Here we go…
Went to Staples the other day to grab some assorted accessories for work and I saw they had some Brookstone USB Desktop Missile Launchers in the clearence section, so I grabbed one.
What fun, I thought. Plugged it into my work desktop (running LinuxMint Debian Edition) only to find there were no linux drivers for this particular device.
This turned into a nice little weekend project
The more we rely on it, the more we need to harden it.
It is not really setup or packaged for this so we need to go to town on it.
So, I started playing with a beta of Brisk this weekend.
The Datastax guys are industrious, energentic and are very open to hearing from both the Cassandra and Hadoop communities. You should hit them in #Datastax-Brisk on Freenode IRC.
I’ll post more on my benchmarks and tests later, I’m still getting comfortable with it, but it is still very familiar, already being a Hadoop and Cassandra user.
I need to setup the OpsCenter stuff which looks pretty cool and put some real data in it.
So far, my favorite thing:
INFO 23:36:22,093 Chose seed 192.168.x.x as jobtracker
My current concern is how to deal with deletes in CFS (CassandraFS) as Hive (and Terasort for that matter) kicks up a lot of ephemeral data. Cassandra doesn’t delete stuff instantly, so I imagine I’ll need to do some tweaking with

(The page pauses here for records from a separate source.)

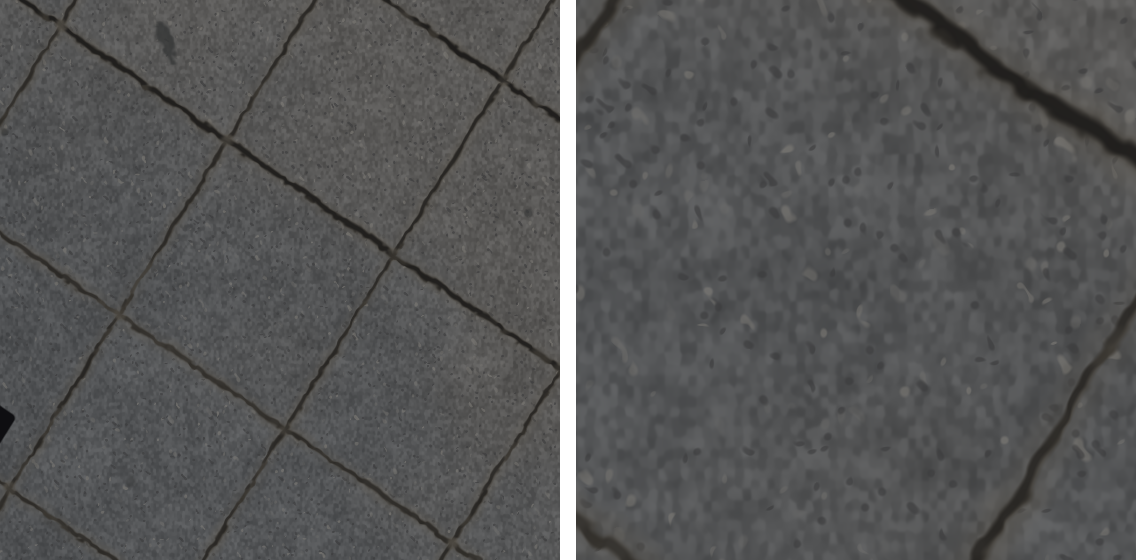
Left, the full canvas; right, a detail of the centre.
Write a three.js fragment shader that draws this texture.

```glsl
// Worn grey square pavers laid on a slant, with gritty faces and dark, uneven joints.
varying vec2 vUv;

// Lattice: one joint crossing and the two steps to its neighbours.
const vec2 CROSSING = vec2(0.406, 0.749);
const vec2 STEP_A = vec2(0.298, -0.204);
const vec2 STEP_B = vec2(-0.194, -0.311);
const float TILE_SIZE = 0.364;

const float BED_WIDTH = 0.0050;
const float CRACK_WIDTH = 0.0036;
const float DUST_WIDTH = 0.016;
const float ROUGHNESS = 0.0065;

const vec3 COOL_STONE = vec3(0.322, 0.329, 0.337);
const vec3 WARM_STONE = vec3(0.352, 0.347, 0.340);
const vec3 DUST = vec3(0.365, 0.345, 0.310);
const vec3 BED = vec3(0.245, 0.230, 0.205);
const vec3 CRACK = vec3(0.115, 0.110, 0.105);
const vec3 PALE_FLECK = vec3(0.49, 0.48, 0.46);
const vec3 DARK_FLECK = vec3(0.23, 0.23, 0.235);
const vec3 STAIN = vec3(0.21, 0.215, 0.215);
const vec3 BLACK_EDGE = vec3(0.055, 0.055, 0.065);

float hash(vec2 p) {
  vec3 q = fract(vec3(p.xyx) * 0.1031);
  q += dot(q, q.yzx + 33.33);
  return fract((q.x + q.y) * q.z);
}

// Cellular noise: x = nearest distance, y = its cell value, z = blended value.
vec3 cellular(vec2 p) {
  vec2 base = floor(p);
  float nearest = 9.0, id = 0.0, sum = 0.0, total = 0.0;
  for (int y = -1; y <= 1; y++) {
    for (int x = -1; x <= 1; x++) {
      vec2 cell = base + vec2(float(x), float(y));
      vec2 site = cell + 0.2 + 0.6 * vec2(hash(cell + 17.0), hash(cell + 43.0));
      float value = hash(cell + 71.0);
      float d2 = dot(p - site, p - site);
      float w = exp(-5.0 * d2);
      sum += w * value;
      total += w;
      if (d2 < nearest) { nearest = d2; id = value; }
    }
  }
  return vec3(sqrt(nearest), id, sum / total);
}

float cross2(vec2 a, vec2 b) { return a.x * b.y - a.y * b.x; }

vec2 toGrid(vec2 p) {
  vec2 q = p - CROSSING;
  return vec2(cross2(q, STEP_B), cross2(STEP_A, q)) / cross2(STEP_A, STEP_B);
}

float band(float d, float halfWidth) {
  return 1.0 - smoothstep(halfWidth * 0.35, halfWidth * 1.4, abs(d));
}

float capsule(vec2 p, vec2 a, vec2 b) {
  vec2 ab = b - a;
  return length(p - a - ab * clamp(dot(p - a, ab) / dot(ab, ab), 0.0, 1.0));
}

float blot(float d, float radius) { return 1.0 - smoothstep(radius * 0.5, radius * 1.2, d); }

void main() {
  vec2 p = vUv;
  vec2 grid = toGrid(p);
  vec2 tile = floor(grid);
  vec2 joint = floor(grid + 0.5);
  float rough = cellular(p * 80.0).z - 0.5;
  float patches = cellular(p * 19.0 + 5.0).z;

  // Stone face: slow tint, tile tone and two sizes of grain.
  float warmth = smoothstep(0.5, 1.6, p.x + p.y + 0.5 * (cellular(p * 5.0).z - 0.5));
  vec3 color = mix(COOL_STONE, WARM_STONE, warmth);
  color += 0.020 * (hash(tile + 9.0) - 0.5) + 0.030 * (patches - 0.5) + 0.035 * rough;
  color += 0.085 * (cellular(p * vec2(215.0, 160.0)).z - 0.5);

  // Pale and dark aggregate flecks.
  vec2 warp = vec2(rough, -rough) * 0.8;
  vec3 pale = cellular(p * vec2(84.0, 66.0) + warp);
  vec3 dark = cellular(p * 92.0 + 31.0 + warp);
  float paleSize = 0.14 + 0.20 * fract(pale.y * 57.0);
  color = mix(color, PALE_FLECK, 0.65 * step(0.80, pale.y) * fract(pale.y * 91.0) * blot(pale.x, paleSize));
  color = mix(color, DARK_FLECK, 0.60 * step(0.84, dark.y) * blot(dark.x, 0.26));

  // Scattered stains.
  float taper = mix(0.008, 0.015, smoothstep(0.89, 0.94, p.y));
  float stain = blot(capsule(p, vec2(0.289, 0.944), vec2(0.307, 0.890)) + rough * 0.010, taper);
  stain = max(stain, blot(length(p - vec2(0.007, 0.762)) + rough * 0.005, 0.008));
  stain = max(stain, 0.7 * blot(length(p - vec2(0.944, 0.618)) + rough * 0.006, 0.009));
  stain = max(stain, 0.5 * blot(length(p - vec2(0.234, 0.141)) + rough * 0.008, 0.010));
  color = mix(color, STAIN, 0.8 * stain);

  // Joints: x crosses the steep ones, y the shallow ones, which fade down the slope.
  vec2 bend = 0.0012 * (sin(grid.yx * 17.0 + joint * 2.0) + 0.6 * sin(grid.yx * 41.0 + joint));
  vec2 d = (grid - joint) * TILE_SIZE + bend + rough * ROUGHNESS * vec2(0.7, 1.0);
  float slopeFade = 1.0 - 0.55 * smoothstep(0.0, 1.0, joint.y);
  vec2 wear = vec2(hash(vec2(joint.x, tile.y) + 3.0), hash(vec2(tile.x, joint.y) + 23.0));
  vec2 strength = vec2(0.45, 0.80 * slopeFade) + vec2(0.25, 0.20) * wear;
  vec2 halfWidth = vec2(0.85, 0.75 + 0.45 * slopeFade) * (0.8 + 0.5 * patches);
  float dust = max(band(d.x, DUST_WIDTH), band(d.y, DUST_WIDTH));
  color = mix(color, DUST, 0.30 * dust * (0.4 + patches));
  vec2 bed = vec2(band(d.x, BED_WIDTH * halfWidth.x), band(d.y, BED_WIDTH * halfWidth.y));
  color = mix(color, BED + 0.10 * rough, 0.85 * max(bed.x, bed.y));
  vec2 crack = vec2(band(d.x + 0.001, CRACK_WIDTH * halfWidth.x), band(d.y, CRACK_WIDTH * halfWidth.y));
  crack *= strength * smoothstep(0.12, 0.52, patches + 0.5 * rough + 0.15 * slopeFade);
  color = mix(color, CRACK, max(crack.x, crack.y));

  // Crumbs of grit gathered at the crossings.
  float crumbs = blot(length(d), 0.013) * (0.5 + rough);
  color = mix(color, DUST * 0.92, crumbs);

  // Rounded black corner at the left edge.
  vec2 q = abs(grid - toGrid(vec2(-0.0117, 0.2465))) * TILE_SIZE - 0.022;
  float corner = length(max(q, 0.0)) + min(max(q.x, q.y), 0.0) - 0.008;
  color = mix(color, BLACK_EDGE, 1.0 - smoothstep(-0.0015, 0.0025, corner));

  gl_FragColor = vec4(color, 1.0);
}
```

GCGraceSeconds to find an optimal setting.
So, this is my quick 5 minute setup to get going and running benchmarks.
I’ll skip the debate over which is the better tool. There has been lots of discussion all over about it. Suffice it to say, we chose Chef for a myriad of reasons and this post isn’t a case study.
My first big chef project was migrating our Hadoop cluster on to it.